---------- Dataset entries
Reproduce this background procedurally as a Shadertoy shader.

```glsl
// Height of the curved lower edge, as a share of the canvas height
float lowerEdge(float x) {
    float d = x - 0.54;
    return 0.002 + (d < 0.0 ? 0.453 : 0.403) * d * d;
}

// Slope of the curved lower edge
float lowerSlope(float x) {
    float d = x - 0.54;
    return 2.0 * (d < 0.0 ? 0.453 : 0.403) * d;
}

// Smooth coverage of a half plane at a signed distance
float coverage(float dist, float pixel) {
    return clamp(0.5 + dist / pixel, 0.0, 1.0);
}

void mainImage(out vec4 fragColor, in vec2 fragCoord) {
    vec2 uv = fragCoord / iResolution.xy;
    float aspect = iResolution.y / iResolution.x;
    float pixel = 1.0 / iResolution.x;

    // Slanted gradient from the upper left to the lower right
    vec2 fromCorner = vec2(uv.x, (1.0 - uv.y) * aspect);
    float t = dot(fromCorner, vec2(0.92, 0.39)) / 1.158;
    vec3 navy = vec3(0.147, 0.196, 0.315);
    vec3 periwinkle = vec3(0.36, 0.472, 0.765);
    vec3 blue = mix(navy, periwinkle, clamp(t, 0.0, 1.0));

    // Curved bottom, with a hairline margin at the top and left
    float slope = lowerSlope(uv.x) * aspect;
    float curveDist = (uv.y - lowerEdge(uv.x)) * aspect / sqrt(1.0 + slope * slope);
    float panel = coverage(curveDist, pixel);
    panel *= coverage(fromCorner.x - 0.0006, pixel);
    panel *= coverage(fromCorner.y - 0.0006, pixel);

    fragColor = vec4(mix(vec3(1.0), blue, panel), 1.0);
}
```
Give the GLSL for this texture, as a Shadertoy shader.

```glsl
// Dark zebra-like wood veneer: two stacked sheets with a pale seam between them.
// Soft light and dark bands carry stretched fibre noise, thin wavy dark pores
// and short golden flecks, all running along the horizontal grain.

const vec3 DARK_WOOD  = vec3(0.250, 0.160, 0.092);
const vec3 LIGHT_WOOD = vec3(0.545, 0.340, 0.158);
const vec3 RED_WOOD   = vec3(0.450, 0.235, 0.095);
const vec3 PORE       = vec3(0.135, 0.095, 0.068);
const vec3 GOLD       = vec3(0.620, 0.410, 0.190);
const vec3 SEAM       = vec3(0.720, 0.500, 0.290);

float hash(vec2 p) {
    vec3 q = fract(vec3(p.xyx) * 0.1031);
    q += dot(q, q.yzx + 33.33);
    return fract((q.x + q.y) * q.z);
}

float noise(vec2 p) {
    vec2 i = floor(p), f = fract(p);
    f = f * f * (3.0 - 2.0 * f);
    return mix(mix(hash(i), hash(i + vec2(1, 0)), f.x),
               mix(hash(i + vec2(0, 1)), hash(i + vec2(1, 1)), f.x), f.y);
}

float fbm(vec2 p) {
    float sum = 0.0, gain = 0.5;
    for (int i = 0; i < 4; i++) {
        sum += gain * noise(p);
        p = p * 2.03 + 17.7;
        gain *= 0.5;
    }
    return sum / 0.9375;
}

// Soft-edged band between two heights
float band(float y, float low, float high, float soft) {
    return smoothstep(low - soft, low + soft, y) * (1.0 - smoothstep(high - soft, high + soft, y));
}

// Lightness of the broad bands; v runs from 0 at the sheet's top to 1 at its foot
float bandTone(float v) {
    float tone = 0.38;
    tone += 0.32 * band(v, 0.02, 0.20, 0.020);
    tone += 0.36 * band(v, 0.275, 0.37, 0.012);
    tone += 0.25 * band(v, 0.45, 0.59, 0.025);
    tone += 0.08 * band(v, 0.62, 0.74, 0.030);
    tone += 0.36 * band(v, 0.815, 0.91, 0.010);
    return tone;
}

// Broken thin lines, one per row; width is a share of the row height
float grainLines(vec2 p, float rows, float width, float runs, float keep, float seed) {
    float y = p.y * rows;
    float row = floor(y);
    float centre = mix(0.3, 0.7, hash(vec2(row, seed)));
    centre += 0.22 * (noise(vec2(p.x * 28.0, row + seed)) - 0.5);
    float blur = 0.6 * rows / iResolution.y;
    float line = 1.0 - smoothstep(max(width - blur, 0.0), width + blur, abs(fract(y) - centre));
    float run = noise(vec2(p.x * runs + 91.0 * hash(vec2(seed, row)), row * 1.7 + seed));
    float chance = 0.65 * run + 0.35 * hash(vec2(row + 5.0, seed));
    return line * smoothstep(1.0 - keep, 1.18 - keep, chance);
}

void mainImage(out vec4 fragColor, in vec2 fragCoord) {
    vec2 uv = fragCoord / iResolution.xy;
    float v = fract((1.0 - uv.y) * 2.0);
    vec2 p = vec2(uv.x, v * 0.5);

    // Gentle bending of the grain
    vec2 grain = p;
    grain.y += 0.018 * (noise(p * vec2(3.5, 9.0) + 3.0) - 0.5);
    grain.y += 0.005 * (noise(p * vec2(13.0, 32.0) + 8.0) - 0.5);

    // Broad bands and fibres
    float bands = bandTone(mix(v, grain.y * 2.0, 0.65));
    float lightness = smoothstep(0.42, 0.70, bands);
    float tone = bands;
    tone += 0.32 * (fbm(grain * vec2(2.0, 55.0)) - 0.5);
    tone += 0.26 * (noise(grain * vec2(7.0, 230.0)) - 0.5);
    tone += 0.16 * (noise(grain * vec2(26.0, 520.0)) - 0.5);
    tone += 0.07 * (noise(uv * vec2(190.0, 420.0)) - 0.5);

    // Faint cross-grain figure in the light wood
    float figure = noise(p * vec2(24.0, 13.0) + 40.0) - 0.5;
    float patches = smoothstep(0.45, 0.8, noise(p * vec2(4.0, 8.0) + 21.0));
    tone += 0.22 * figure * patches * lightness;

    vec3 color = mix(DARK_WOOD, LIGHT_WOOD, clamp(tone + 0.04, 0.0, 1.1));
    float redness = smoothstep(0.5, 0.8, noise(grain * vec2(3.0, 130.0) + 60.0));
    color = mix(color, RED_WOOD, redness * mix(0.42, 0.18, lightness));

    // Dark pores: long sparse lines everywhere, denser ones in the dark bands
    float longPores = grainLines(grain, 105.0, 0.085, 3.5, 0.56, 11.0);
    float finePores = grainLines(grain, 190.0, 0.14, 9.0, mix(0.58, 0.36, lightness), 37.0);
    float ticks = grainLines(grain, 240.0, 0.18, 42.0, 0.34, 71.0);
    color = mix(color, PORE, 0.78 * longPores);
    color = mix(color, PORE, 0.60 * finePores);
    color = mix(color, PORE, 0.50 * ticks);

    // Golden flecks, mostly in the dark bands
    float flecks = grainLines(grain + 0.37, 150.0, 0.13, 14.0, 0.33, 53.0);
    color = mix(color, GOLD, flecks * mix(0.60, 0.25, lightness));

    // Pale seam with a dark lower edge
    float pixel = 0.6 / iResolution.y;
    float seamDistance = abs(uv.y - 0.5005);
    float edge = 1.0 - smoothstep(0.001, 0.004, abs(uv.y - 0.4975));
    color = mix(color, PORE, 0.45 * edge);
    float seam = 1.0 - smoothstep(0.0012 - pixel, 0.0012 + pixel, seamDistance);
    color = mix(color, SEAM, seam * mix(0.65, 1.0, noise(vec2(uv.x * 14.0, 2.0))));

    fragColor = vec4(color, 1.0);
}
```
--------------------
> [Work to complete]: All of the entries above must be output word for word.

> [Response]:
Reproduce this background procedurally as a Shadertoy shader.

```glsl
// Height of the curved lower edge, as a share of the canvas height
float lowerEdge(float x) {
    float d = x - 0.54;
    return 0.002 + (d < 0.0 ? 0.453 : 0.403) * d * d;
}

// Slope of the curved lower edge
float lowerSlope(float x) {
    float d = x - 0.54;
    return 2.0 * (d < 0.0 ? 0.453 : 0.403) * d;
}

// Smooth coverage of a half plane at a signed distance
float coverage(float dist, float pixel) {
    return clamp(0.5 + dist / pixel, 0.0, 1.0);
}

void mainImage(out vec4 fragColor, in vec2 fragCoord) {
    vec2 uv = fragCoord / iResolution.xy;
    float aspect = iResolution.y / iResolution.x;
    float pixel = 1.0 / iResolution.x;

    // Slanted gradient from the upper left to the lower right
    vec2 fromCorner = vec2(uv.x, (1.0 - uv.y) * aspect);
    float t = dot(fromCorner, vec2(0.92, 0.39)) / 1.158;
    vec3 navy = vec3(0.147, 0.196, 0.315);
    vec3 periwinkle = vec3(0.36, 0.472, 0.765);
    vec3 blue = mix(navy, periwinkle, clamp(t, 0.0, 1.0));

    // Curved bottom, with a hairline margin at the top and left
    float slope = lowerSlope(uv.x) * aspect;
    float curveDist = (uv.y - lowerEdge(uv.x)) * aspect / sqrt(1.0 + slope * slope);
    float panel = coverage(curveDist, pixel);
    panel *= coverage(fromCorner.x - 0.0006, pixel);
    panel *= coverage(fromCorner.y - 0.0006, pixel);

    fragColor = vec4(mix(vec3(1.0), blue, panel), 1.0);
}
```
Give the GLSL for this texture, as a Shadertoy shader.

```glsl
// Dark zebra-like wood veneer: two stacked sheets with a pale seam between them.
// Soft light and dark bands carry stretched fibre noise, thin wavy dark pores
// and short golden flecks, all running along the horizontal grain.

const vec3 DARK_WOOD  = vec3(0.250, 0.160, 0.092);
const vec3 LIGHT_WOOD = vec3(0.545, 0.340, 0.158);
const vec3 RED_WOOD   = vec3(0.450, 0.235, 0.095);
const vec3 PORE       = vec3(0.135, 0.095, 0.068);
const vec3 GOLD       = vec3(0.620, 0.410, 0.190);
const vec3 SEAM       = vec3(0.720, 0.500, 0.290);

float hash(vec2 p) {
    vec3 q = fract(vec3(p.xyx) * 0.1031);
    q += dot(q, q.yzx + 33.33);
    return fract((q.x + q.y) * q.z);
}

float noise(vec2 p) {
    vec2 i = floor(p), f = fract(p);
    f = f * f * (3.0 - 2.0 * f);
    return mix(mix(hash(i), hash(i + vec2(1, 0)), f.x),
               mix(hash(i + vec2(0, 1)), hash(i + vec2(1, 1)), f.x), f.y);
}

float fbm(vec2 p) {
    float sum = 0.0, gain = 0.5;
    for (int i = 0; i < 4; i++) {
        sum += gain * noise(p);
        p = p * 2.03 + 17.7;
        gain *= 0.5;
    }
    return sum / 0.9375;
}

// Soft-edged band between two heights
float band(float y, float low, float high, float soft) {
    return smoothstep(low - soft, low + soft, y) * (1.0 - smoothstep(high - soft, high + soft, y));
}

// Lightness of the broad bands; v runs from 0 at the sheet's top to 1 at its foot
float bandTone(float v) {
    float tone = 0.38;
    tone += 0.32 * band(v, 0.02, 0.20, 0.020);
    tone += 0.36 * band(v, 0.275, 0.37, 0.012);
    tone += 0.25 * band(v, 0.45, 0.59, 0.025);
    tone += 0.08 * band(v, 0.62, 0.74, 0.030);
    tone += 0.36 * band(v, 0.815, 0.91, 0.010);
    return tone;
}

// Broken thin lines, one per row; width is a share of the row height
float grainLines(vec2 p, float rows, float width, float runs, float keep, float seed) {
    float y = p.y * rows;
    float row = floor(y);
    float centre = mix(0.3, 0.7, hash(vec2(row, seed)));
    centre += 0.22 * (noise(vec2(p.x * 28.0, row + seed)) - 0.5);
    float blur = 0.6 * rows / iResolution.y;
    float line = 1.0 - smoothstep(max(width - blur, 0.0), width + blur, abs(fract(y) - centre));
    float run = noise(vec2(p.x * runs + 91.0 * hash(vec2(seed, row)), row * 1.7 + seed));
    float chance = 0.65 * run + 0.35 * hash(vec2(row + 5.0, seed));
    return line * smoothstep(1.0 - keep, 1.18 - keep, chance);
}

void mainImage(out vec4 fragColor, in vec2 fragCoord) {
    vec2 uv = fragCoord / iResolution.xy;
    float v = fract((1.0 - uv.y) * 2.0);
    vec2 p = vec2(uv.x, v * 0.5);

    // Gentle bending of the grain
    vec2 grain = p;
    grain.y += 0.018 * (noise(p * vec2(3.5, 9.0) + 3.0) - 0.5);
    grain.y += 0.005 * (noise(p * vec2(13.0, 32.0) + 8.0) - 0.5);

    // Broad bands and fibres
    float bands = bandTone(mix(v, grain.y * 2.0, 0.65));
    float lightness = smoothstep(0.42, 0.70, bands);
    float tone = bands;
    tone += 0.32 * (fbm(grain * vec2(2.0, 55.0)) - 0.5);
    tone += 0.26 * (noise(grain * vec2(7.0, 230.0)) - 0.5);
    tone += 0.16 * (noise(grain * vec2(26.0, 520.0)) - 0.5);
    tone += 0.07 * (noise(uv * vec2(190.0, 420.0)) - 0.5);

    // Faint cross-grain figure in the light wood
    float figure = noise(p * vec2(24.0, 13.0) + 40.0) - 0.5;
    float patches = smoothstep(0.45, 0.8, noise(p * vec2(4.0, 8.0) + 21.0));
    tone += 0.22 * figure * patches * lightness;

    vec3 color = mix(DARK_WOOD, LIGHT_WOOD, clamp(tone + 0.04, 0.0, 1.1));
    float redness = smoothstep(0.5, 0.8, noise(grain * vec2(3.0, 130.0) + 60.0));
    color = mix(color, RED_WOOD, redness * mix(0.42, 0.18, lightness));

    // Dark pores: long sparse lines everywhere, denser ones in the dark bands
    float longPores = grainLines(grain, 105.0, 0.085, 3.5, 0.56, 11.0);
    float finePores = grainLines(grain, 190.0, 0.14, 9.0, mix(0.58, 0.36, lightness), 37.0);
    float ticks = grainLines(grain, 240.0, 0.18, 42.0, 0.34, 71.0);
    color = mix(color, PORE, 0.78 * longPores);
    color = mix(color, PORE, 0.60 * finePores);
    color = mix(color, PORE, 0.50 * ticks);

    // Golden flecks, mostly in the dark bands
    float flecks = grainLines(grain + 0.37, 150.0, 0.13, 14.0, 0.33, 53.0);
    color = mix(color, GOLD, flecks * mix(0.60, 0.25, lightness));

    // Pale seam with a dark lower edge
    float pixel = 0.6 / iResolution.y;
    float seamDistance = abs(uv.y - 0.5005);
    float edge = 1.0 - smoothstep(0.001, 0.004, abs(uv.y - 0.4975));
    color = mix(color, PORE, 0.45 * edge);
    float seam = 1.0 - smoothstep(0.0012 - pixel, 0.0012 + pixel, seamDistance);
    color = mix(color, SEAM, seam * mix(0.65, 1.0, noise(vec2(uv.x * 14.0, 2.0))));

    fragColor = vec4(color, 1.0);
}
```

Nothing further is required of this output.